**WORK TO COMPLETE:**
Your job is to return every line in the data holding the string "head".

━━━ DATA SHOWN

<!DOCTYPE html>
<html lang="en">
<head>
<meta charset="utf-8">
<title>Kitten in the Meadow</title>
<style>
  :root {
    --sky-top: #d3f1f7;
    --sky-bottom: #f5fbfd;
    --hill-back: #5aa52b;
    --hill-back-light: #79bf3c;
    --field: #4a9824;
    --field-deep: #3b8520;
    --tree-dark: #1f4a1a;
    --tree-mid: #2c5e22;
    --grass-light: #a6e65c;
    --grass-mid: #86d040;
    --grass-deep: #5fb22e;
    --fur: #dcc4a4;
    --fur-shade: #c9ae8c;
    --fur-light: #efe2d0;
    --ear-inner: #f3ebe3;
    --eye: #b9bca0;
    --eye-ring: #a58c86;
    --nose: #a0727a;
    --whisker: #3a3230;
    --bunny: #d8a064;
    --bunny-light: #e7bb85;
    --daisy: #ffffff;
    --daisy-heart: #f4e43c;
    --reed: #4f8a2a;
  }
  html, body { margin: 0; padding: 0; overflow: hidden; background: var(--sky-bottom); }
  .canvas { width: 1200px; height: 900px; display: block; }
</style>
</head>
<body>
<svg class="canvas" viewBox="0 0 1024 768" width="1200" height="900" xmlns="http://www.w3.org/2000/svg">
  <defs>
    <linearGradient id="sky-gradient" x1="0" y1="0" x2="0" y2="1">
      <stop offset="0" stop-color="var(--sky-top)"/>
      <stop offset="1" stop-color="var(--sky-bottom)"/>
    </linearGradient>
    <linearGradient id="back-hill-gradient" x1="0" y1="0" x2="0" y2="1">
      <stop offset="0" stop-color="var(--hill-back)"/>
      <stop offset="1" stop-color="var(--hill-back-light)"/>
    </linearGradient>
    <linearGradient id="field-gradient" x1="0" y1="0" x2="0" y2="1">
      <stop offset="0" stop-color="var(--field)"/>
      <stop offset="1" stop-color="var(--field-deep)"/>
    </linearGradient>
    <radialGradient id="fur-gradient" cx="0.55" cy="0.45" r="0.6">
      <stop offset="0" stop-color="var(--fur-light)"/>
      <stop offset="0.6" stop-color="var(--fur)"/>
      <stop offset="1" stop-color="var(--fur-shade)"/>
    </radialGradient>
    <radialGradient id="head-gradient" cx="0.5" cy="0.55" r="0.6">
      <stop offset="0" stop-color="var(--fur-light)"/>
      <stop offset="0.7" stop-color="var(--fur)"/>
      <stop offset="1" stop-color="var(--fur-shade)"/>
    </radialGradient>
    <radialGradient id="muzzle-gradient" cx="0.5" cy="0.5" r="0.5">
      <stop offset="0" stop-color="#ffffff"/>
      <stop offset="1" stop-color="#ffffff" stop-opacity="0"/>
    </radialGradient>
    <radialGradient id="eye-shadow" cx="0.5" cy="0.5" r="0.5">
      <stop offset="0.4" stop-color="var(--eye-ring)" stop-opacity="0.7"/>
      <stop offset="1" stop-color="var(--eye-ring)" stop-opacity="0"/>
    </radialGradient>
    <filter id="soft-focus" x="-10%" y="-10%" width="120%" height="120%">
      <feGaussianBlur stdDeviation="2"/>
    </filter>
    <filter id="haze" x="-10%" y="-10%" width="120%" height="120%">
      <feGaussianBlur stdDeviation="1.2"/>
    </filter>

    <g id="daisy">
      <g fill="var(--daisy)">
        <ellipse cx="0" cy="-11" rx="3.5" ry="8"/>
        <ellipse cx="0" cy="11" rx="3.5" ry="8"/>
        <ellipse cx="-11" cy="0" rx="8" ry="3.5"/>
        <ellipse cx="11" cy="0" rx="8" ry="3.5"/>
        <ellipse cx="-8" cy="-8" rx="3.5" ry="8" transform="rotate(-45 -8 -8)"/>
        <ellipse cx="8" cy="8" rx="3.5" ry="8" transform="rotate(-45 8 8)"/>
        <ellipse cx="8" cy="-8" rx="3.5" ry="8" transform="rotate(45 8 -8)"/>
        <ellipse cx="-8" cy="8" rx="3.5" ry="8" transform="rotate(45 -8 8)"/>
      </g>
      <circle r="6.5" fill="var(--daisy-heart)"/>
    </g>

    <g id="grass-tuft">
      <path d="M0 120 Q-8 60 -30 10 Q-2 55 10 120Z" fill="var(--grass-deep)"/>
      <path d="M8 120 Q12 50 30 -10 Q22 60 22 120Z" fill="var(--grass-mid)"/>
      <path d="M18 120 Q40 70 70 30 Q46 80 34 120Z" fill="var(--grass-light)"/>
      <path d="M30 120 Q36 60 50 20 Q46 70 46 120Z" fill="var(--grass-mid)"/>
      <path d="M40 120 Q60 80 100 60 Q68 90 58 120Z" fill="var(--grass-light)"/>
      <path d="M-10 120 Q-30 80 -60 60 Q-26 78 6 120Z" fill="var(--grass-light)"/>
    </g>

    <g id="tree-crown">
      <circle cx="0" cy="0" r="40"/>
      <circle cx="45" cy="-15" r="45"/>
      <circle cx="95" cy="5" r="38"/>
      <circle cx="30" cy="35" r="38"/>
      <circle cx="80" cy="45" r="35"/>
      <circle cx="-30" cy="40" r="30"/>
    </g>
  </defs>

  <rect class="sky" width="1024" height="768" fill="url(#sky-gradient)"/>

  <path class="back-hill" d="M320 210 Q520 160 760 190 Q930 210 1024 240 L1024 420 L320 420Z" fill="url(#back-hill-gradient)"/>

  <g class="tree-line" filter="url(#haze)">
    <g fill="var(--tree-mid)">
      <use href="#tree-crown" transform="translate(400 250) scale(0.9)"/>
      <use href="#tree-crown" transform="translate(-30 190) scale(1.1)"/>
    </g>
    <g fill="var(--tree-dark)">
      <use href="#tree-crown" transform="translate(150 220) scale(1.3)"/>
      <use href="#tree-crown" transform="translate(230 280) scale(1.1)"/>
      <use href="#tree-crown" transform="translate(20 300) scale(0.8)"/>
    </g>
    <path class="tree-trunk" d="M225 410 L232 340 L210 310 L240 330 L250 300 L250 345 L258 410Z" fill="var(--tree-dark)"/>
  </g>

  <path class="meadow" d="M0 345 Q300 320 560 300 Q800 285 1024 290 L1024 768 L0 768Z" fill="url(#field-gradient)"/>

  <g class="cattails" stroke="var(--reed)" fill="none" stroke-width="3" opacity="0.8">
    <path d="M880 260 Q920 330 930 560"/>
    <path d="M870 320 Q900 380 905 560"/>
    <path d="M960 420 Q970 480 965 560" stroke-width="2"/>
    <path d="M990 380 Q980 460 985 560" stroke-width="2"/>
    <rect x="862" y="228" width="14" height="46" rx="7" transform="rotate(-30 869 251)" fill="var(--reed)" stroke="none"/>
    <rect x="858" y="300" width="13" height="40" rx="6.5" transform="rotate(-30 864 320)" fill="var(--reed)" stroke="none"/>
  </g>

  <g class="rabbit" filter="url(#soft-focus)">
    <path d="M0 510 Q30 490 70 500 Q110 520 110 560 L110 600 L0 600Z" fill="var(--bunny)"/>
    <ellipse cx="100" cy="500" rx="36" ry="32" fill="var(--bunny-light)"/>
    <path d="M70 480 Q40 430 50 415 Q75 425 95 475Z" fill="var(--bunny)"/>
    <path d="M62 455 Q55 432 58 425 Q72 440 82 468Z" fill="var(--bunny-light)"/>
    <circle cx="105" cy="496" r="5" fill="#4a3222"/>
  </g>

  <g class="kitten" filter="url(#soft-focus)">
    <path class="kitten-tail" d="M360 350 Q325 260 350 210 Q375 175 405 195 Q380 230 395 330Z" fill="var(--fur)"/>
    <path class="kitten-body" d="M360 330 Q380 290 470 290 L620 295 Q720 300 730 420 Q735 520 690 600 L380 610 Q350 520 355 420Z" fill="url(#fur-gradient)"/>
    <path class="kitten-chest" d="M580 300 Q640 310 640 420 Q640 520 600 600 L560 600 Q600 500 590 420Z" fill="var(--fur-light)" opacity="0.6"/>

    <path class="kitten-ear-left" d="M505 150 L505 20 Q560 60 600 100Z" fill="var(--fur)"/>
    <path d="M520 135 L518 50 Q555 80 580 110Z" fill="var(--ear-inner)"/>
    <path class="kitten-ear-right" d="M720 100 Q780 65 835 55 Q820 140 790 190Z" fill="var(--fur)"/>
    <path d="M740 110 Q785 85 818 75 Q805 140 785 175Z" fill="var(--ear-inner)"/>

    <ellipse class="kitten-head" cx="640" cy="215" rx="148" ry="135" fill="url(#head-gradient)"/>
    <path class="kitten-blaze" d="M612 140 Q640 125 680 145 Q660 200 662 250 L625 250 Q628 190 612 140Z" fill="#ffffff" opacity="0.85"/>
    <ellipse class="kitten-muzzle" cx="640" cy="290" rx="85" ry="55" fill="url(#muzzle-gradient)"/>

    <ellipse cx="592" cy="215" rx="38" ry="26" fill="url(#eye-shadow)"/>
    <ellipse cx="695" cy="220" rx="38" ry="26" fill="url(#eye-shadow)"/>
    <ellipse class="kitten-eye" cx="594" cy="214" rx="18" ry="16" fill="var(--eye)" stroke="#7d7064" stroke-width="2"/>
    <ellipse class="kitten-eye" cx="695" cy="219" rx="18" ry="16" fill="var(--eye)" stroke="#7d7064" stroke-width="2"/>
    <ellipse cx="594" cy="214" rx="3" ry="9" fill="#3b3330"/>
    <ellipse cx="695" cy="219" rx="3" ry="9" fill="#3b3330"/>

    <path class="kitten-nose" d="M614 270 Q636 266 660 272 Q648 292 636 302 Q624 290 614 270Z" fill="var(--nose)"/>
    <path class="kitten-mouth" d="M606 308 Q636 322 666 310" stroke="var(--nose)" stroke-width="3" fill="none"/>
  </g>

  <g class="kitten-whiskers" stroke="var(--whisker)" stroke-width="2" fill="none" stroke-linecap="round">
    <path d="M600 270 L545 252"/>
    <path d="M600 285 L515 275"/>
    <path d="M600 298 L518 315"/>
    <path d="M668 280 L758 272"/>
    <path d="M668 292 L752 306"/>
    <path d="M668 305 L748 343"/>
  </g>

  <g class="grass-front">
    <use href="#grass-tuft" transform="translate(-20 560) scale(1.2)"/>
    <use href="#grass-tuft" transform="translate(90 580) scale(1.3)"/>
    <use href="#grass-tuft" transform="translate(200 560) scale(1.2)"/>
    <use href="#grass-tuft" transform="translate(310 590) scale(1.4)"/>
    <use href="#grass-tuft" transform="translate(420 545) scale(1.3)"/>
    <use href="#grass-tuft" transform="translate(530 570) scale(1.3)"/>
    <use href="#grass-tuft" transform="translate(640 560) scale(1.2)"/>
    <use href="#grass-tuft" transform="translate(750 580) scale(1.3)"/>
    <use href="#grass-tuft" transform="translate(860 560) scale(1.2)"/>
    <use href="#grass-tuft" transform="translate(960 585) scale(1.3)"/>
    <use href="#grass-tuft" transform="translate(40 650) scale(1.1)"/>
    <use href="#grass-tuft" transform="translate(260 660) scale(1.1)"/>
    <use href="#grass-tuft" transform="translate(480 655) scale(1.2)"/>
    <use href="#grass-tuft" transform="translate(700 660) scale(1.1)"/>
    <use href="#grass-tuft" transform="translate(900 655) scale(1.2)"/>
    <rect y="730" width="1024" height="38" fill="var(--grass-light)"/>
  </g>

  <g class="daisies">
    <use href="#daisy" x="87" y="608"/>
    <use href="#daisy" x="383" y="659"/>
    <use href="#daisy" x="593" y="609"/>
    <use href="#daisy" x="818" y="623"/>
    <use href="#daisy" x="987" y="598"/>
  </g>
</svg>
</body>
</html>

━━━━━━

**SOLUTION FOR THIS TASK:**
<head>
</head>
    <radialGradient id="head-gradient" cx="0.5" cy="0.55" r="0.6">
    <ellipse class="kitten-head" cx="640" cy="215" rx="148" ry="135" fill="url(#head-gradient)"/>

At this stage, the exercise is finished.